**Raw data**:
BEGIN
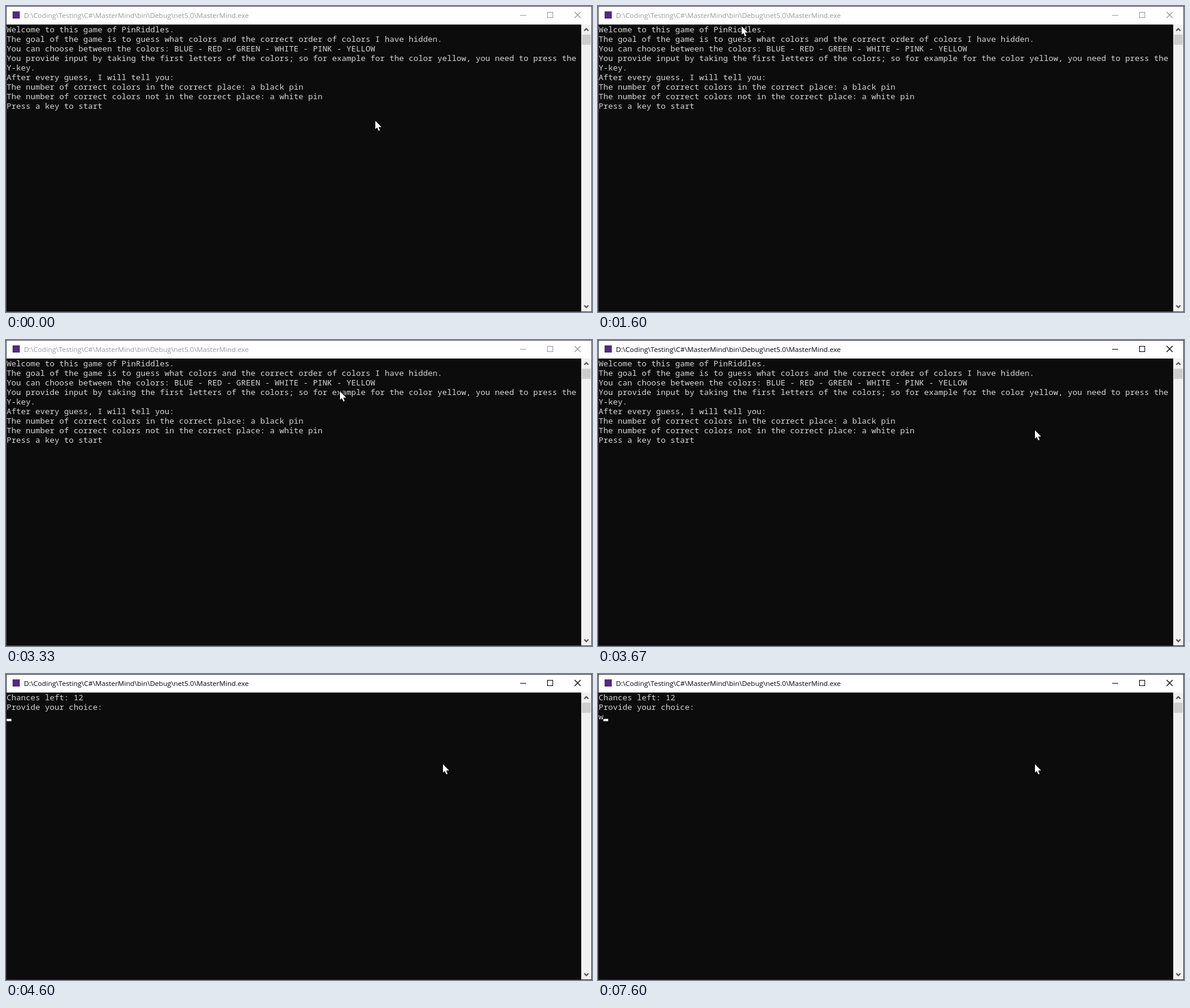
Animation, 979 px wide and 512 px high, one loop 8000 ms. Source, as an HTML page with a canvas:

```html
<!DOCTYPE html>
<html lang="en">
<head>
<meta charset="utf-8">
<title>Console game</title>
<style>
  html, body { margin: 0; width: 100%; height: 100%; overflow: hidden; background: #0c0c0c; }
  canvas { display: block; }
</style>
</head>
<body>
<canvas id="stage" width="979" height="512"></canvas>
<script>
const ctx = document.getElementById('stage').getContext('2d', { alpha: false });
const LOOP = 8000, FPS = 15;
const CELL_W = 8, CELL_H = 16, LEFT = 1, TOP = 31;

// Event times, in steps of 1/15 s
const FOCUS = 54, CARET_SHOWN = 63, KEY_PRESSED = 68, CLEARED = 69, TYPED = 114;
const FIRST_BLINK = 79, BLINK = 7.75;

const INTRO = [
  'Welcome to this game of PinRiddles.',
  'The goal of the game is to guess what colors and the correct order of colors I have hidden.',
  'You can choose between the colors: BLUE - RED - GREEN - WHITE - PINK - YELLOW',
  'You provide input by taking the first letters of the colors; so for example for the color yellow, you need to press the',
  'Y-key.',
  'After every guess, I will tell you:',
  'The number of correct colors in the correct place: a black pin',
  'The number of correct colors not in the correct place: a white pin',
  'Press a key to start'
];
const PROMPT = ['Chances left: 12', 'Provide your choice:'];
const PATH_TITLE = 'D:\\Coding\\Testing\\C#\\MasterMind\\bin\\Debug\\net5.0\\MasterMind.exe';

const linear = u => u;
const smooth = u => u * u * (3 - 2 * u);

// Mouse strokes along quadratic curves; the pointer rests in between
const STROKES = [
  { begin: 1, end: 4, from: [617, 192], bend: [400, 400], to: [62, 574], ease: linear },
  { begin: 13, end: 25, from: [61, 495], bend: [200, 180], to: [242, 28], ease: smooth },
  { begin: 26, end: 29, from: [242, 28], bend: [246, 80], to: [252, 121], ease: smooth },
  { begin: 40, end: 53, from: [252, 122], bend: [318, -29], to: [730, 151], ease: linear }
];

function mouseAt(step) {
  const { begin, end, from, bend, to, ease } =
    STROKES.filter(s => s.begin <= step).pop() || STROKES[0];
  const u = ease(Math.min(1, Math.max(0, (step - begin) / (end - begin))));
  return from.map((p, i) =>
    Math.round(p * (1 - u) ** 2 + 2 * bend[i] * u * (1 - u) + to[i] * u * u));
}

function rect(x, y, w, h, color) {
  ctx.fillStyle = color;
  ctx.fillRect(x, y, w, h);
}

function line(points, color, width) {
  ctx.beginPath();
  points.forEach(([x, y]) => ctx.lineTo(x, y));
  ctx.strokeStyle = color;
  ctx.lineWidth = width;
  ctx.stroke();
}

function chevron(y, rise) {
  line([[966, y + rise], [969.5, y], [973, y + rise]], '#505050', 2);
}

function drawWindow(titleColor, buttonColor, borderColor) {
  rect(0, 0, 979, 512, borderColor);
  rect(1, 1, 977, 30, '#fff');
  rect(1, TOP, 960, 480, '#0c0c0c');
  rect(11, 9, 12, 12, '#56297f');

  ctx.font = '11.6px "Open Sans", "Noto Sans", sans-serif';
  ctx.fillStyle = titleColor;
  ctx.fillText(PATH_TITLE, 30, 20);

  rect(859, 15, 10, 1, buttonColor);
  ctx.strokeStyle = buttonColor;
  ctx.lineWidth = 1;
  ctx.strokeRect(904.5, 10.5, 9, 9);
  line([[950, 10], [960, 20]], buttonColor, 1.2);
  line([[960, 10], [950, 20]], buttonColor, 1.2);

  rect(961, TOP, 17, 480, '#f0f0f0');
  rect(962, 48, 15, 17, '#cdcdcd');
  chevron(38, 3.5);
  chevron(504.5, -3.5);
}

function drawText(lines) {
  ctx.font = '13.3333px "Noto Sans Mono", "DejaVu Sans Mono", monospace';
  ctx.fillStyle = '#d6d6d6';
  lines.forEach((text, row) => ctx.fillText(text, LEFT, TOP + row * CELL_H + 13));
}

function drawCaret(col, row) {
  rect(LEFT + col * CELL_W, TOP + row * CELL_H + 12, CELL_W, 4, '#f2f2f2');
}

function drawConsole(step) {
  const typed = step >= TYPED;
  if (step < CLEARED) {
    drawText(INTRO);
    if (step >= CARET_SHOWN) drawCaret(0, INTRO.length + (step >= KEY_PRESSED ? 1 : 0));
    return;
  }
  drawText(typed ? [...PROMPT, 'w'] : PROMPT);
  const blinkOn = Math.floor((step - FIRST_BLINK) / BLINK) % 2 === 1;
  if (typed || step < FIRST_BLINK || blinkOn) drawCaret(typed ? 1 : 0, PROMPT.length);
}

function drawMouse([x, y]) {
  ctx.save();
  ctx.translate(x, y);
  const arrow = new Path2D('M0 0V14L3 11.2L5.6 17L7.8 16L5.4 10.4H10.4Z');
  ctx.strokeStyle = '#000';
  ctx.lineWidth = 2;
  ctx.stroke(arrow);
  ctx.fillStyle = '#fff';
  ctx.fill(arrow);
  ctx.restore();
}

function render(t) {
  // The small lead absorbs rounding at step boundaries
  const step = Math.floor((t + 4) * FPS / 1000);
  const focused = step >= FOCUS;
  const buttonColor = step > FOCUS ? '#000' : focused ? '#555' : '#999';
  drawWindow(focused ? '#000' : '#999', buttonColor, focused ? '#2b2b2b' : '#4a4a4a');
  drawConsole(step);
  drawMouse(mouseAt(step));
}

const start = performance.now();
function tick() {
  render((performance.now() - start) % LOOP);
  requestAnimationFrame(tick);
}
tick();
</script>
</body>
</html>
```
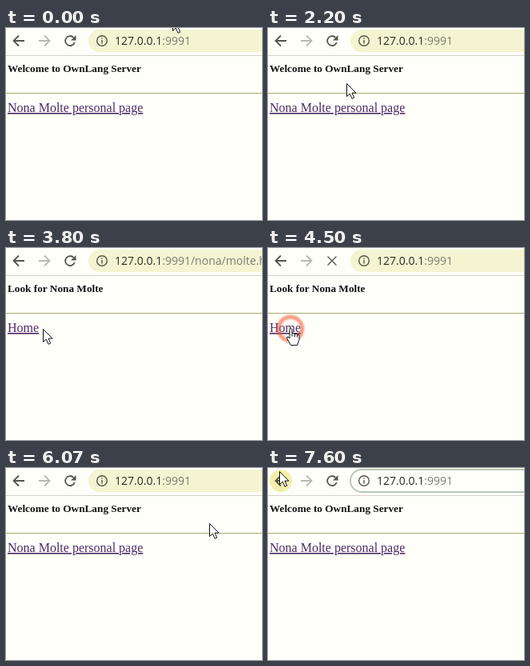
Write an HTML page that moves like this. It is 320x240 px and loops after 8 s.

```html
<!DOCTYPE html>
<html lang="en">
<head>
<meta charset="utf-8">
<title>Local server demo</title>
<style>
  html, body { margin: 0; height: 100%; overflow: hidden; background: #fffffa; }
  svg { display: block; width: 320px; height: 240px; }
  .icon { fill: none; stroke: #55554a; stroke-width: 1.8; }
  .thin { stroke-width: 1.4; }
  .serif { font-family: "Liberation Serif", "Times New Roman", serif; }
  #title { font-size: 13.28px; font-weight: bold; fill: #111; }
  #link { font-size: 16px; fill: #4d2a68; text-decoration: underline; }
  #url { font: 14px "Open Sans", "Noto Sans", sans-serif; fill: #2a2a25; }
  #rest { fill: #7c7c70; }
  #ring { fill: none; stroke: #f0502c; stroke-width: 5; filter: blur(.8px); }
  #cursor path { fill: #fff; stroke: #111; stroke-linejoin: round; }
  #cursor #beam { fill: none; }
</style>
</head>
<body>
<svg viewBox="0 0 320 240">
  <rect width="320" height="240" fill="#fffffa"/>
  <circle id="hover" cy="16" r="14" fill="#f1efa9"/>
  <path class="icon" d="M23 16H10.5M16 9.5L9.5 16l6.5 6.5"/>
  <path class="icon" style="stroke:#b9b9ae" d="M41 16H53.5M48 9.5l6.5 6.5-6.5 6.5"/>
  <g id="reload">
    <path class="icon" d="M85.8 18A6 6 0 1 1 84.4 11.8"/>
    <path fill="#55554a" d="M87.5 9v6.5H81z"/>
  </g>
  <path id="stop" class="icon thin" d="M74.5 10.5l11 11m0-11l-11 11"/>
  <rect id="box" x="103" y="2" width="260" height="28" rx="14" stroke-width="2"/>
  <circle class="icon thin" cx="120" cy="16" r="6.3"/>
  <path class="icon thin" d="M120 12.2v1.6M120 15v4.6"/>
  <text id="url" x="136" y="21">127.0.0.1<tspan id="rest"></tspan></text>
  <path id="caret" d="M231.5 8v16" stroke="#222"/>
  <path d="M0 34.5H320" stroke="#d3d3c8"/>
  <text id="title" class="serif" x="2" y="55"></text>
  <path d="M0 81.5H320" stroke="#b2b284"/>
  <path d="M0 82.5H320" stroke="#eeeee0"/>
  <text id="link" class="serif" x="2" y="105"></text>
  <circle id="ring"/>
  <g id="cursor">
    <path id="arrow" d="M0 0V16L3.8 12.6 6.6 18.8 9.2 17.6 6.5 11.6H11.5Z"/>
    <path id="hand" d="M-1.5 0Q0-2 1.5 0V5Q3.5 4 5 6 7 5 8 7 10.500 6 10.500 9V13L8 20H0L-4.500 12Q-5.500 9-3.500 9.500L-1.500 11.500ZM1.500 5V9M5 6V9.500M8 7V10"/>
    <path id="beam" d="M-3-8H-1L0-7 1-8H3M0-7V7M-3 8H-1L0 7 1 8H3"/>
  </g>
</svg>
<script>
const $ = id => document.getElementById(id);
const show = (id, on) => $(id).style.display = on ? "" : "none";
const setText = (id, text) => { if ($(id).textContent !== text) $(id).textContent = text; };
const set = (id, attrs) => { for (const k in attrs) $(id).setAttribute(k, attrs[k]); };
const within = (t, a, b) => t >= a && t < b;
const clamp = p => Math.min(1, Math.max(0, p));
const ease = p => p * p * (3 - 2 * p);

const LOOP = 8000;
const RING = 400;
const place = {
  above: [208, -13], page: [160, 84], reload: [85, 20], link: [107, 102], home: [28, 101],
  port: [208, 18], idle: [268, 84], field: [278, 17], below: [60, 118], back: [14, 4]
};
// each move: start, end, destination
const moves = [
  [200, 600, "page"], [600, 1220, "reload"], [1850, 2470, "link"], [3650, 3870, "home"],
  [4760, 5400, "port"], [5850, 6170, "idle"], [6500, 6900, "field"],
  [7110, 7310, "below"], [7310, 7590, "back"]
];
const clicks = { reload: 1400, link: 2900, home: 4240, field: 6958 };

function pointer(t) {
  let pos = place.above;
  for (const [from, to, name] of moves) {
    const e = ease(clamp((t - from) / (to - from)));
    pos = pos.map((v, i) => v + (place[name][i] - v) * e);
  }
  return pos.map(Math.round);
}

function draw(t) {
  const [x, y] = pointer(t);
  const since = name => t - clicks[name];
  const personal = since("link") >= 500 && since("home") < 460;
  const loading = within(since("reload"), 150, 300) || within(since("link"), 350, 550)
    || within(since("home"), 160, 510);
  const focused = since("field") >= 30;

  setText("title", personal ? "Look for Nona Molte" : "Welcome to OwnLang Server");
  setText("link", personal ? "Home" : "Nona Molte personal page");
  const deep = since("link") >= 200 && since("home") < 160;
  setText("rest", ":9991" + (deep ? "/nona/molte.html" : ""));
  show("reload", !loading);
  show("stop", loading);

  const inBox = x > 102 && within(y, 2, 31);
  const onLink = x >= 2 && x < (personal ? 42 : 171) && within(y, 91, 109);
  show("beam", inBox);
  show("hand", onLink);
  show("arrow", !inBox && !onLink);
  set("cursor", { transform: `translate(${x + .5} ${y + .5})` });

  set("box", {
    fill: focused ? "#fffffa" : inBox ? "#e9ebc6" : "#f4f4d2",
    stroke: focused ? "#b8c8b6" : "none"
  });
  show("caret", within(since("field"), 30, 530));

  const button = [16, 80].find(c => Math.hypot(x - c, y - 16) < 14);
  show("hover", button);
  if (button) set("hover", { cx: button });

  const click = Object.keys(clicks).find(name => within(since(name), 0, RING));
  show("ring", click);
  if (click) {
    const p = since(click) / RING, [cx, cy] = place[click];
    set("ring", { cx, cy, r: 5 + 15 * p, opacity: 1 - p * p });
  }
}

const start = performance.now();
function tick() {
  draw((performance.now() - start) % LOOP);
  requestAnimationFrame(tick);
}
tick();
</script>
</body>
</html>
```
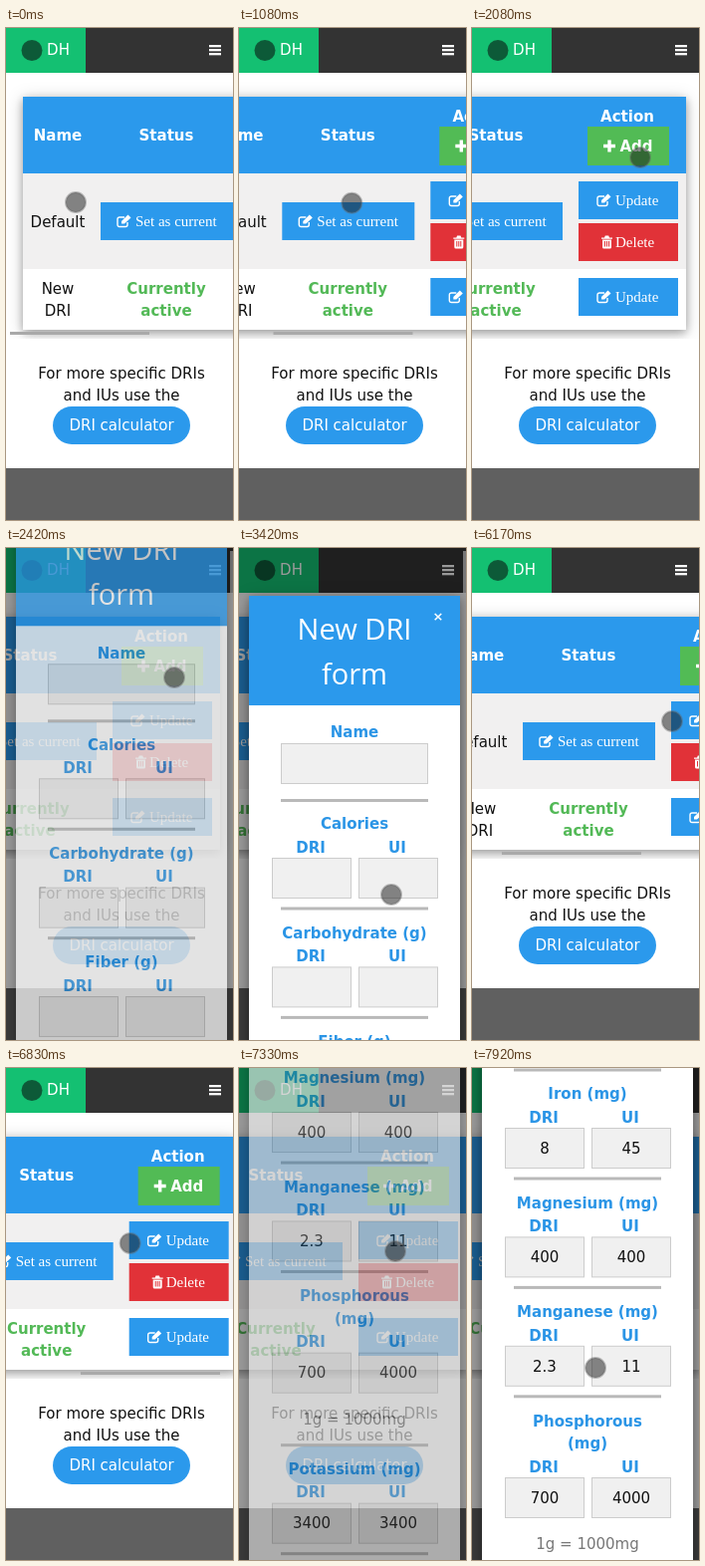
An HTML page for the animation above (8 s loop, 228x494 px).

```html
<!DOCTYPE html>
<html lang="en">
<head>
<meta charset="utf-8">
<title>DRI table</title>
<style>
  html, body { margin: 0; width: 100%; height: 100%; overflow: hidden; background: #fff; }
  svg { display: block; width: 100vw; height: 100vh; }
  text { font: 15px "DejaVu Sans", sans-serif; fill: #111; text-anchor: middle; }
  .bold { font-weight: bold; }
  .white { fill: #fff; }
  .blue { fill: #2b95e6; }
  .green { fill: #53b957; }
  .gray { fill: #777; }
  .button { font-family: "Liberation Serif", serif; fill: #fff; text-anchor: start; }
  .heading { font: 29px "Open Sans", sans-serif; fill: #fff; }
  .close { font-size: 13px; font-weight: bold; fill: #fff; }
  .card { filter: drop-shadow(0 3px 4px rgba(0,0,0,.28)) drop-shadow(0 2px 8px rgba(0,0,0,.2)); }
</style>
</head>
<body>
<svg id="stage" viewBox="0 0 228 494" preserveAspectRatio="none"></svg>
<script>
const BLUE = '#2b99ec', GREEN = '#52bb55', RED = '#e13238';

// Markup helpers; text is placed by its vertical centre.
const box = (x, y, w, h, fill, extra = '') =>
  `<rect x="${x}" y="${y}" width="${w}" height="${h}" fill="${fill}" ${extra}/>`;
const text = (x, y, str, cls = '', drop = 5.3) =>
  `<text x="${x}" y="${y + drop}" class="${cls}">${str}</text>`;
const at = (x, y, inner) => `<g transform="translate(${x} ${y})">${inner}</g>`;

const editIcon = `<path d="M11 7.5V10a2 2 0 0 1-2 2H3a2 2 0 0 1-2-2V4.500a2 2 0 0 1 2-2H8"
  fill="none" stroke="#fff" stroke-width="1.4"/><path d="M5 9V6.500L11.500 0 14.500 3 8 9Z" fill="#fff"/>`;
const trashIcon = `<path d="M0 2h3l.8-2h3.400l.8 2h3v1.300H0ZM1 4h9v7.500q0 1.500-1.500 1.500h-6Q1 13 1 11.500Z" fill="#fff"/>
  <path d="M3.500 5.500v5.500M5.500 5.500v5.500M7.500 5.500v5.500" stroke="${RED}"/>`;
const plusIcon = '<path d="M6 0v12M0 6h12" stroke="#fff" stroke-width="3.4"/>';

const button = (x, y, w, label, icon, fill, labelX, iconX) =>
  box(x, y, w, 38, fill) + at(iconX, y + 12.5, icon) + text(labelX, y + 19, label, 'button');
const updateButton = y => button(244, y, 100, 'Update', editIcon, BLUE, 281, 262);

const table =
  box(17, 69, 335, 234, '#fff', 'class="card"') +
  box(17, 69, 335, 77, BLUE) + box(17, 146, 335, 96, '#f1f0f0') +
  text(52, 108, 'Name', 'bold white') + text(161, 108, 'Status', 'bold white') +
  text(293, 89, 'Action', 'bold white') +
  box(253, 99, 82, 39, GREEN) + at(269, 112.5, plusIcon) + text(302, 118.5, 'Add', 'bold white') +
  text(52, 195, 'Default') +
  button(95, 175, 133, 'Set as current', editIcon, BLUE, 130, 111) +
  updateButton(154) + button(244, 196, 100, 'Delete', trashIcon, RED, 281, 267) +
  text(52, 262, 'New') + text(52, 284, 'DRI') +
  text(161, 262, 'Currently', 'bold green') + text(161, 284, 'active', 'bold green') +
  updateButton(251);

const page =
  box(0, 0, 228, 494, '#fff') + box(0, 0, 228, 45, '#333') + box(0, 0, 80, 45, '#14c072') +
  '<circle cx="26" cy="22.5" r="10.5" fill="#0d5a38"/>' + text(52.5, 22, 'DH', 'white') +
  [17, 21, 25].map(y => box(204, y, 12, 2.3, '#fff')).join('') +
  `<clipPath id="view"><rect y="53" width="228" height="259"/></clipPath>
   <g clip-path="url(#view)"><g id="table">${table}</g></g>` +
  box(4, 305, 140, 3, '#a9a9a9', 'id="thumb"') +
  text(116, 347, 'For more specific DRIs') + text(116, 369, 'and IUs use the') +
  box(47, 380, 138, 38, BLUE, 'rx="19"') + text(116, 399, 'DRI calculator', 'white') +
  box(0, 442, 228, 52, '#606060');

const rule = y => box(42, y - 1.5, 148, 3, '#b9b9b9');
const input = (x, y, w, value = '') =>
  box(x + .5, y + .5, w - 1, 40, '#f0f0f0', 'stroke="#ccc"') + text(x + w / 2, y + 20.5, value);
const nutrient = (y, title, dri, ui) =>
  text(116, y, title, 'bold blue') +
  text(72, y + 23.5, 'DRI', 'bold blue') + text(159, y + 23.5, 'UI', 'bold blue') +
  input(33, y + 34, 80, dri) + input(120, y + 34, 80, ui);
const series = (y, rows) => rows.map(([title, dri, ui], i) =>
  nutrient(y + i * 109.4, title, dri, ui) + rule(y + i * 109.4 + 85)).join('');

const newForm =
  box(10, 48, 212, 1200, '#fff', 'class="card"') + box(10, 48, 212, 110, BLUE) +
  text(116, 81, 'New DRI', 'heading', 11) + text(116, 126, 'form', 'heading', 11) +
  text(200, 68, '×', 'close', 5) +
  text(116, 185, 'Name', 'bold blue') + input(42, 196, 148) + rule(253.5) +
  series(277, [['Calories'], ['Carbohydrate (g)'], ['Fiber (g)'], ['Fat (g)'], ['Protein (g)']]);

const updateForm =
  box(10, -100, 212, 1200, '#fff', 'class="card"') + rule(2) +
  series(26, [['Iron (mg)', 8, 45], ['Magnesium (mg)', 400, 400], ['Manganese (mg)', 2.3, 11]]) +
  text(116, 354.5, 'Phosphorous', 'bold blue') + nutrient(377, '(mg)', 700, 4000) +
  text(116, 478, '1g = 1000mg', 'gray') + rule(504) +
  series(528, [['Potassium (mg)', 3400, 3400], ['Selenium (µg)', 55, 400], ['Sodium (mg)', 1500, 2300]]);

const $ = id => document.getElementById(id);
$('stage').innerHTML = page +
  box(0, 0, 228, 494, 'rgba(0,0,0,.4)', 'id="dim"') +
  box(225, 3, 3, 42, '#777', 'id="formThumb"') +
  `<g id="newForm">${newForm}</g><g id="updateForm">${updateForm}</g>
   <circle id="cursor" r="10" fill="rgba(20,20,20,.5)" stroke="rgba(100,100,100,.4)" stroke-width="2"/>`;

const LOOP = 8000, MAX_SCROLL = 137;
const cursorPath = [
  [0, 70, 175], [600, 168, 178], [750, 165, 178], [1550, 26, 172], [1700, 22, 166],
  [2060, 169, 130], [2450, 169, 130], [3000, 166, 220], [3420, 153, 348], [3550, 153, 352],
  [3830, 185, 124], [4050, 200, 68], [4350, 200, 68], [5000, 112, 175], [5400, 108, 175],
  [6170, 201, 174], [6350, 206, 174], [6900, 121, 176], [7150, 157, 184], [7400, 157, 184],
  [7900, 124, 301], [8000, 124, 301]];
const thumbFade = [
  [0, 1], [250, 1], [450, 0], [720, 0], [760, 1], [1780, 1], [2040, 0],
  [5400, 0], [5450, 1], [7000, 1], [7180, 0], [8000, 0]];

const clamp = (v, lo, hi) => Math.min(hi, Math.max(lo, v));

function sample(keys, t) {
  const i = Math.max(1, keys.findIndex(k => k[0] > t));
  const a = keys[i - 1], b = keys[i];
  const p = (t - a[0]) / (b[0] - a[0]), e = p * p * (3 - 2 * p);
  return a.slice(1).map((v, j) => v + (b[j + 1] - v) * e);
}

// The table follows the finger during the two drags.
function tableScroll(t, x) {
  if (t < 750) return 0;
  if (t < 1700) return clamp(165 - x, 0, MAX_SCROLL);
  if (t < 5400) return MAX_SCROLL;
  if (t < 6900) return clamp(245 - x, 0, MAX_SCROLL);
  return 124;
}

// Forms drop in from 300px above while fading in.
function showForm(id, t, open, close) {
  const shown = t >= open && t < close;
  const p = 1 - (1 - clamp((t - open) / 400, 0, 1)) ** 2.2;
  $(id).style.display = shown ? '' : 'none';
  $(id).style.opacity = p;
  $(id).setAttribute('transform', `translate(0 ${-300 * (1 - p)})`);
  return shown;
}

function draw() {
  const t = performance.now() % LOOP;
  const [x, y] = sample(cursorPath, t);
  const scroll = tableScroll(t, x);
  $('cursor').setAttribute('transform', `translate(${x} ${y})`);
  $('table').setAttribute('transform', `translate(${-scroll} 0)`);
  $('thumb').setAttribute('x', 4 + scroll * .59);
  $('thumb').style.opacity = sample(thumbFade, t)[0];
  const adding = showForm('newForm', t, 2240, 4250);
  const updating = showForm('updateForm', t, 7200, LOOP);
  $('dim').style.display = adding || updating ? '' : 'none';
  $('formThumb').style.display = adding ? '' : 'none';
  requestAnimationFrame(draw);
}
draw();
</script>
</body>
</html>
```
END
All lines above in which the word "height" occurs should be identified and copied.

  html, body { margin: 0; width: 100%; height: 100%; overflow: hidden; background: #0c0c0c; }
<canvas id="stage" width="979" height="512"></canvas>
  html, body { margin: 0; height: 100%; overflow: hidden; background: #fffffa; }
  svg { display: block; width: 320px; height: 240px; }
  <rect width="320" height="240" fill="#fffffa"/>
  <rect id="box" x="103" y="2" width="260" height="28" rx="14" stroke-width="2"/>
  html, body { margin: 0; width: 100%; height: 100%; overflow: hidden; background: #fff; }
  svg { display: block; width: 100vw; height: 100vh; }
  `<rect x="${x}" y="${y}" width="${w}" height="${h}" fill="${fill}" ${extra}/>`;
  `<clipPath id="view"><rect y="53" width="228" height="259"/></clipPath>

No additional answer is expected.